Fluothane (2-b r o m o-2-chloro-1,1,1-trifluoroethane) is a potent, nonexplosive anesthetic agent recently developed by Imperial Chemical Industries of England. It is a volatile liquid having the chemical structure indicated in the Figure. Johnstone1 published the first clinical report of its use in September, 1956; another, by Bryce-Smith and O'Brien,2 appeared in December, 1956. In addition to the properties already mentioned, Fluothane was stated to possess a not unpleasant odor, which, in addition to its great potency, allowed for short, pleasant inductions, usually with little or no excitement. Excellent muscular relaxation, rapid recovery, and a low incidence of nausea and emesis were also reported. Although hypotension accompanied by bradycardia was said to occur, the impression gained from the available information was sufficiently encouraging to prompt an investigation of this new anesthetic agent.

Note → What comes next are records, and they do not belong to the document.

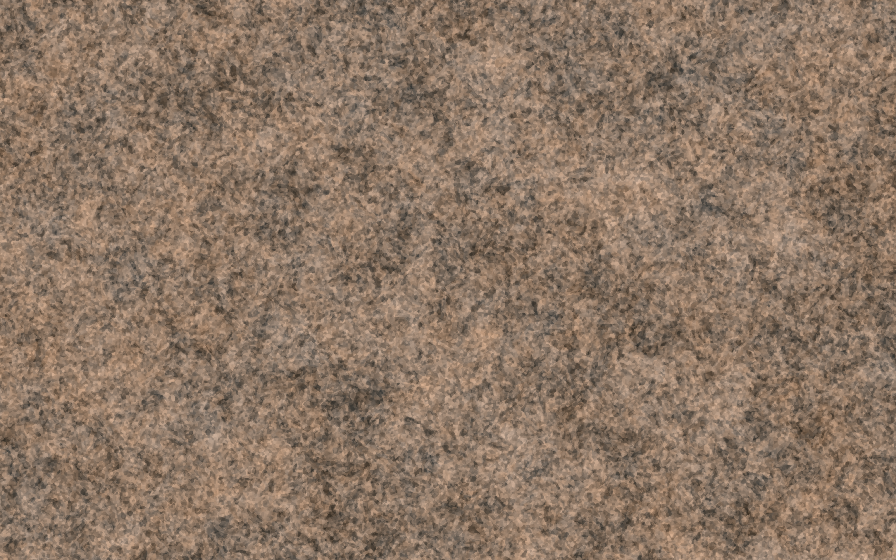
A Shadertoy shader for this texture:

```glsl
vec3 hash3(vec2 cell) {
    vec3 q = fract(cell.xyx * vec3(0.1031, 0.1030, 0.0973));
    q += dot(q, q.yxz + 33.33);
    return fract((q.xxy + q.yzz) * q.zyx);
}

// Cellular noise with softened borders: three random values per grain
vec3 grains(vec2 p, float sharpness) {
    vec2 cell = floor(p);
    vec3 sum = vec3(0.0);
    float total = 0.0;
    for (int y = -1; y <= 1; y++) {
        for (int x = -1; x <= 1; x++) {
            vec2 id = cell + vec2(x, y);
            vec2 offset = id + hash3(id + 71.0).xy - p;
            float weight = exp(-sharpness * dot(offset, offset));
            sum += weight * hash3(id);
            total += weight;
        }
    }
    return sum / max(total, 1e-6);
}

void mainImage(out vec4 fragColor, in vec2 fragCoord) {
    vec2 p = fragCoord / iResolution.y;

    // Layered sines gently bend the grain outlines
    vec2 warped = p + 0.004 * sin(p.yx * 57.0 + 2.0 * sin(p * 31.0))
                    + 0.0008 * sin(p.yx * 283.0 + 2.0 * sin(p * 171.0));

    // Mineral layers, from broad clouds to grit
    vec3 cloud   = grains(warped * 9.0 + 13.0, 5.0) - 0.5;
    vec3 patches = grains(warped * 24.0 + 57.0, 6.0) - 0.5;
    vec3 clump   = grains(warped * 64.0 + 101.0, 8.0) - 0.5;
    vec3 speck   = grains(warped * 135.0 + 149.0, 12.0) - 0.5;
    vec3 grit    = grains(p * 235.0 + 211.0, 12.0) - 0.5;

    float tone = 0.75 * cloud.x + 0.75 * patches.x + 1.05 * clump.x
               + 1.8 * speck.x + 1.9 * grit.x;

    // Small dark flecks gather in the darker clouds
    float fleck = grains(warped * vec2(118.0, 106.0) + 307.0, 14.0).z;
    float crowding = 0.3 * cloud.x + 0.3 * patches.x + 0.25 * clump.x;
    tone += 0.22 - 1.15 * smoothstep(0.6, 0.82, fleck - crowding);

    // Brown stone, shifted between rosy tan and cool grey
    float coolness = cloud.y + patches.y + clump.y + speck.y;
    vec3 color = vec3(0.555, 0.470, 0.400)
               + tone * vec3(0.103, 0.083, 0.070)
               + coolness * vec3(-0.010, 0.010, 0.026);

    fragColor = vec4(clamp(color, 0.0, 1.0), 1.0);
}
```
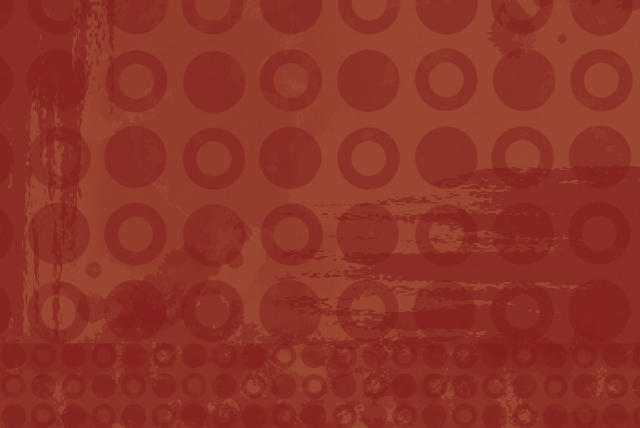
A WebGL 2 fragment shader for this pattern:

```glsl
#version 300 es
precision highp float;

#define PAPER vec3(0.605, 0.275, 0.19)
#define DEEP_RED vec3(0.50, 0.10, 0.105)
#define BIG_PITCH vec2(0.1808, 0.1795)
#define BIG_ORIGIN vec2(0.137, 0.0095)
#define BIG_RADIUS 0.0728
#define SMALL_PITCH vec2(0.0703)
#define SMALL_ORIGIN vec2(0.0313, 0.832)
#define SMALL_RADIUS 0.029
#define HOLE_RATIO 0.56
#define BAND_TOP 0.801
#define DOT_INK 0.46
#define BRUSH_INK 0.55

uniform vec2 u_resolution;
out vec4 fragColor;

float hash(vec2 p) {
    vec3 h = fract(p.xyx * 0.1031);
    h += dot(h, h.yzx + 33.33);
    return fract((h.x + h.y) * h.z);
}

float noise(vec2 p) {
    vec2 i = floor(p), f = fract(p);
    f = f * f * (3.0 - 2.0 * f);
    return mix(mix(hash(i), hash(i + vec2(1, 0)), f.x),
               mix(hash(i + vec2(0, 1)), hash(i + vec2(1, 1)), f.x), f.y);
}

float fbm(vec2 p) {
    float sum = 0.0, amp = 0.533;
    for (int i = 0; i < 4; i++) {
        sum += amp * noise(p);
        p = p * 2.03 + 17.3;
        amp *= 0.5;
    }
    return sum;
}

// Checkerboard of discs and rings; parity picks which comes first
float dots(vec2 p, vec2 origin, vec2 pitch, float radius, float parity, float px) {
    vec2 cell = floor((p - origin) / pitch + 0.5);
    vec2 shift = vec2(hash(cell + 31.0), hash(cell + 57.0)) - 0.5;
    float r = length(p - origin - cell * pitch - shift * radius * 0.08);
    float isRing = mod(cell.x + cell.y + parity, 2.0);
    float disc = 1.0 - smoothstep(-px, px, r - radius);
    float hole = 1.0 - smoothstep(-px, px, r - radius * HOLE_RATIO);
    return disc * (1.0 - isRing * hole);
}

// Dry brush: long bristle streaks broken up by fine grain
float dryBrush(float along, float across, float cover) {
    float streak = fbm(vec2(along * 3.0, across * 45.0)) - 0.5;
    float grain = noise(vec2(along * 110.0, across * 230.0)) - 0.5;
    return smoothstep(-0.06, 0.06, cover + streak * 1.3 + grain * 0.35);
}

// Ragged drops scattered around a centre
float splatter(vec2 p, vec2 center, vec2 spread, float size, float seed, float px) {
    float ink = 0.0;
    for (float i = 0.0; i < 8.0; i++) {
        vec2 k = vec2(i * 7.0 + seed, seed);
        vec2 d = p - center - spread * (vec2(hash(k), hash(k + 3.7)) * 2.0 - 1.0);
        float radius = size * mix(0.15, 1.0, hash(k + 9.1));
        vec2 dir = d / max(length(d), 1e-4);
        radius *= 0.85 + 0.3 * noise(dir * 9.0 + i * 13.0 + 40.0);
        ink = max(ink, 1.0 - smoothstep(-px, px, length(d) - radius));
    }
    return ink;
}

void main() {
    float px = 1.0 / u_resolution.y;
    vec2 p = gl_FragCoord.xy * px;
    p.y = 1.0 - p.y;
    float grain = noise(p * 190.0) - 0.5;
    float rough = fbm(p * 22.0) - 0.5;

    // Two sizes of dots, lightly worn
    float inBand = step(BAND_TOP, p.y);
    float dot_ = mix(dots(p, BIG_ORIGIN, BIG_PITCH, BIG_RADIUS, 1.0, px),
                     dots(p, SMALL_ORIGIN, SMALL_PITCH, SMALL_RADIUS, 0.0, px), inBand);
    dot_ *= 1.0 - 0.3 * smoothstep(0.14, 0.22, rough + grain * 0.12);

    // Faint mottled stain at upper left
    vec2 warp = vec2(fbm(p * 5.0), fbm(p * 5.0 + 8.0));
    float stain = smoothstep(-0.03, 0.03, fbm(p * 5.0 + warp * 3.0) - 0.49 + grain * 0.1);
    stain *= smoothstep(0.18, 0.26, p.x) * (1.0 - smoothstep(0.65, 0.9, p.x))
           * (1.0 - smoothstep(0.6, 0.75, p.y));

    // Vertical strokes on the left
    float leftBrush = dryBrush(p.y, p.x, 0.55 - 2.0 * p.x - 0.7 * p.y);
    leftBrush *= 1.0 - smoothstep(0.262, 0.27, p.x + grain * 0.01);
    leftBrush *= 1.0 - smoothstep(0.76, 0.84, p.y + rough * 0.1);

    // Horizontal strokes on the right
    float strokeTop = mix(0.48, 0.385, smoothstep(0.8, 1.2, p.x));
    float rightCover = min((p.x - 0.62) * 0.85 - 0.2, (p.y - strokeTop) * 6.0);
    float rightBrush = dryBrush(p.x, p.y, rightCover);
    rightBrush *= smoothstep(0.63, 0.67, p.x + rough * 0.1)
                * smoothstep(-0.005, 0.005, p.y - strokeTop + grain * 0.01)
                * (1.0 - smoothstep(0.8, 0.86, p.y));

    // Worn wash along the bottom, thin near the middle
    float gap = smoothstep(0.6, 0.68, p.x) * (1.0 - smoothstep(0.85, 0.98, p.x));
    float washTop = 0.79 - 0.1 * smoothstep(0.2, 0.3, p.x) * (1.0 - smoothstep(0.5, 0.66, p.x));
    float washCover = min(0.16 - 0.24 * gap, (p.y - washTop) * 3.0);
    float wash = smoothstep(-0.03, 0.03, washCover + rough * 0.8 + grain * 0.2);
    wash *= smoothstep(-0.06, 0.0, p.y - washTop);
    float patches = smoothstep(0.5, 0.56, fbm(p * vec2(7.0, 12.0) + 5.0) + grain * 0.06) * inBand;

    // Drops at the top right and lower left
    float drops = max(splatter(p, vec2(1.34, 0.05), vec2(0.18, 0.1), 0.055, 3.0, px),
                      splatter(p, vec2(0.40, 0.65), vec2(0.2, 0.11), 0.075, 11.0, px));
    drops *= 1.0 - 0.5 * smoothstep(0.12, 0.2, rough + grain * 0.1);

    // Layer the translucent inks
    float light = 1.0 - DOT_INK * dot_;
    light *= 1.0 - 0.2 * stain;
    light *= 1.0 - BRUSH_INK * max(leftBrush, rightBrush);
    light *= 1.0 - 0.45 * wash;
    light *= 1.0 - 0.3 * patches;
    light *= 1.0 - 0.42 * drops;
    vec3 color = mix(DEEP_RED, PAPER, light);
    fragColor = vec4(color + grain * 0.008, 1.0);
}
```
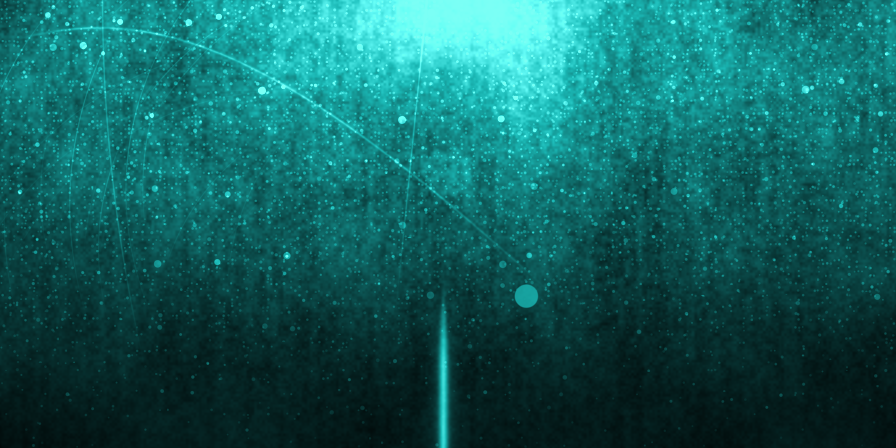
Reproduce this background procedurally as a Shadertoy shader.

```glsl
// Teal grunge backdrop: a glow from the top centre fades into a dark floor,
// with hashed grain, dust specks, curved scratches and a thin light beam.
// Brightness is summed as one scalar, then tinted to teal at the end.

vec3 hash3(vec2 p) {
    vec3 q = fract(p.xyx * vec3(0.1031, 0.1030, 0.0973));
    q += dot(q, q.yxz + 33.33);
    return fract((q.xxy + q.yzz) * q.zyx);
}

float valueNoise(vec2 p) {
    vec2 cell = floor(p), f = fract(p);
    f = f * f * (3.0 - 2.0 * f);
    float low = mix(hash3(cell).x, hash3(cell + vec2(1, 0)).x, f.x);
    float high = mix(hash3(cell + vec2(0, 1)).x, hash3(cell + vec2(1, 1)).x, f.x);
    return mix(low, high, f.y);
}

float fbm(vec2 p) {
    float sum = 0.0, amp = 0.5;
    for (int i = 0; i < 4; i++) {
        sum += amp * valueNoise(p);
        p = p * 2.03 + 17.3;
        amp *= 0.5;
    }
    return sum;
}

float fadeOut(float a, float b, float x) { return 1.0 - smoothstep(a, b, x); }

// Soft line of the given half width around distance zero
float stroke(float d, float width) {
    float w = max(width, 0.7 / iResolution.y);
    return exp(-d * d / (w * w));
}

// One randomly filled, jittered dot per grid cell
float specks(vec2 p, float scale, float density, float radius) {
    vec2 g = p * scale, cell = floor(g);
    vec3 h = hash3(cell + scale * 3.7);
    vec3 k = hash3(cell + scale * 5.1 + 91.0);
    float r = radius * mix(0.5, 1.0, k.x);
    float d = length(fract(g) - mix(vec2(0.3), vec2(0.7), h.xy));
    float soft = scale / iResolution.y;
    return step(h.z, density) * fadeOut(r - soft * 0.5, r + soft, d) * mix(0.35, 1.0, k.y);
}

// Faint arcs sweeping through the upper left
float scratchFan(vec2 p) {
    float sum = 0.0;
    for (int i = 0; i < 16; i++) {
        vec3 h = hash3(vec2(float(i) * 7.0 + 3.0, 41.0));
        vec2 centre = vec2(0.5 + 0.55 * h.x, 0.1 + 0.5 * h.y);
        float d = length(p - centre) - mix(0.45, 0.85, h.z);
        sum += stroke(d, 0.0012) * mix(0.05, 0.16, h.y)
             * smoothstep(0.2, 0.7, valueNoise(p * 5.0 + h.xy * 50.0));
    }
    return sum * fadeOut(0.35, 0.75, p.x) * smoothstep(0.25, 0.65, p.y);
}

void mainImage(out vec4 fragColor, in vec2 fragCoord) {
    // Height runs 0 to 1; the width is mapped to 0 to 2
    vec2 p = fragCoord / iResolution.xy * vec2(2.0, 1.0);
    float depth = 1.0 - p.y;

    // Vertical falloff and the two-part glow
    float light = mix(0.09, 0.46, smoothstep(-0.05, 0.95, p.y));
    vec2 fromGlow = vec2(p.x - 1.04, depth);
    light += 0.45 * exp(-dot(fromGlow * fromGlow, vec2(9.0, 22.0)));
    light += 0.19 * exp(-dot(fromGlow * fromGlow, vec2(1.6, 3.5)));
    light *= 1.0 - 0.12 * smoothstep(0.5, 1.0, abs(p.x - 1.0));

    // Clouds, vertical streaks and fine grain
    float texture1 = 0.9 * (fbm(p * 5.0) - 0.47);
    texture1 += 0.22 * (valueNoise(p * vec2(70.0, 7.0)) - 0.5);
    texture1 += 0.32 * (valueNoise(p * 75.0) - 0.5);
    texture1 += 0.28 * (valueNoise(p * 170.0 + 31.0) - 0.5);
    float calm = exp(-dot(fromGlow * fromGlow, vec2(8.0, 18.0)));
    light *= 1.0 + texture1 * (1.0 - 0.8 * calm);

    // Dust, from coarse to fine, thinning towards the floor
    float dustArea = smoothstep(0.05, 0.65, p.y) * (1.0 - 0.6 * calm);
    float dust = specks(p, 13.0, 0.13, 0.11) * smoothstep(0.1, 0.35, p.y);
    dust += 0.8 * specks(p, 29.0, 0.05 + 0.15 * dustArea, 0.13);
    dust += 0.6 * specks(p, 61.0, 0.03 + 0.22 * dustArea, 0.18);
    dust += 0.5 * specks(p, 113.0, 0.02 + 0.28 * dustArea, 0.26);
    light += 0.55 * dust * mix(0.5, 1.0, dustArea);

    // Long falling arc, with distance corrected by its slope
    float run = p.x - 0.22, bend = sqrt(0.46 + run * run);
    float slope = 1.1 * run / bend;
    float arc = (p.y - 0.938 + 1.1 * (bend - 0.678)) / sqrt(1.0 + slope * slope);
    light += 0.26 * stroke(arc, 0.0028) * smoothstep(0.0, 0.2, p.x)
           * fadeOut(0.95, 1.28, p.x) * (0.6 + 0.6 * valueNoise(p * 40.0));

    // Two near-vertical scratches and the fan
    light += 0.2 * stroke(p.x - 0.953 + 0.1 * depth, 0.002) * fadeOut(0.35, 0.72, depth);
    light += 0.18 * stroke(p.x - 0.229 - 0.14 * depth * depth, 0.002) * fadeOut(0.4, 0.85, depth);
    light += scratchFan(p);

    // Pale faceted patch below the glow
    vec2 q = p - vec2(1.0, 0.617);
    float sector = 6.28318 / 7.0;
    float angle = mod(atan(q.y, q.x) + 0.4, sector) - 0.5 * sector;
    float facet = length(q) * cos(angle);
    light += fadeOut(0.048, 0.058, facet) * (0.08 + 0.1 * valueNoise(p * 60.0));

    // Solid bokeh disc
    float disc = fadeOut(0.024, 0.028, length(p - vec2(1.175, 0.339)));
    light = mix(light, 0.66 + 0.05 * texture1, disc * 0.92);

    // Beam rising from the floor
    float side = p.x - 0.99;
    float rise = fadeOut(0.18, 0.4, p.y);
    light += rise * (0.62 * stroke(side, 0.004 + 0.006 * rise) + 0.12 * stroke(side, 0.028));

    // Teal tint, with highlights lifting towards pale cyan
    light = clamp(light, 0.02, 1.15);
    vec3 teal = light * vec3(0.14, 1.0, 0.985);
    teal.r += 0.32 * smoothstep(0.68, 1.12, light);
    fragColor = vec4(min(teal, vec3(0.6, 1.0, 0.96)), 1.0);
}
```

The purpose of this report is to present some clinical observations on the first 220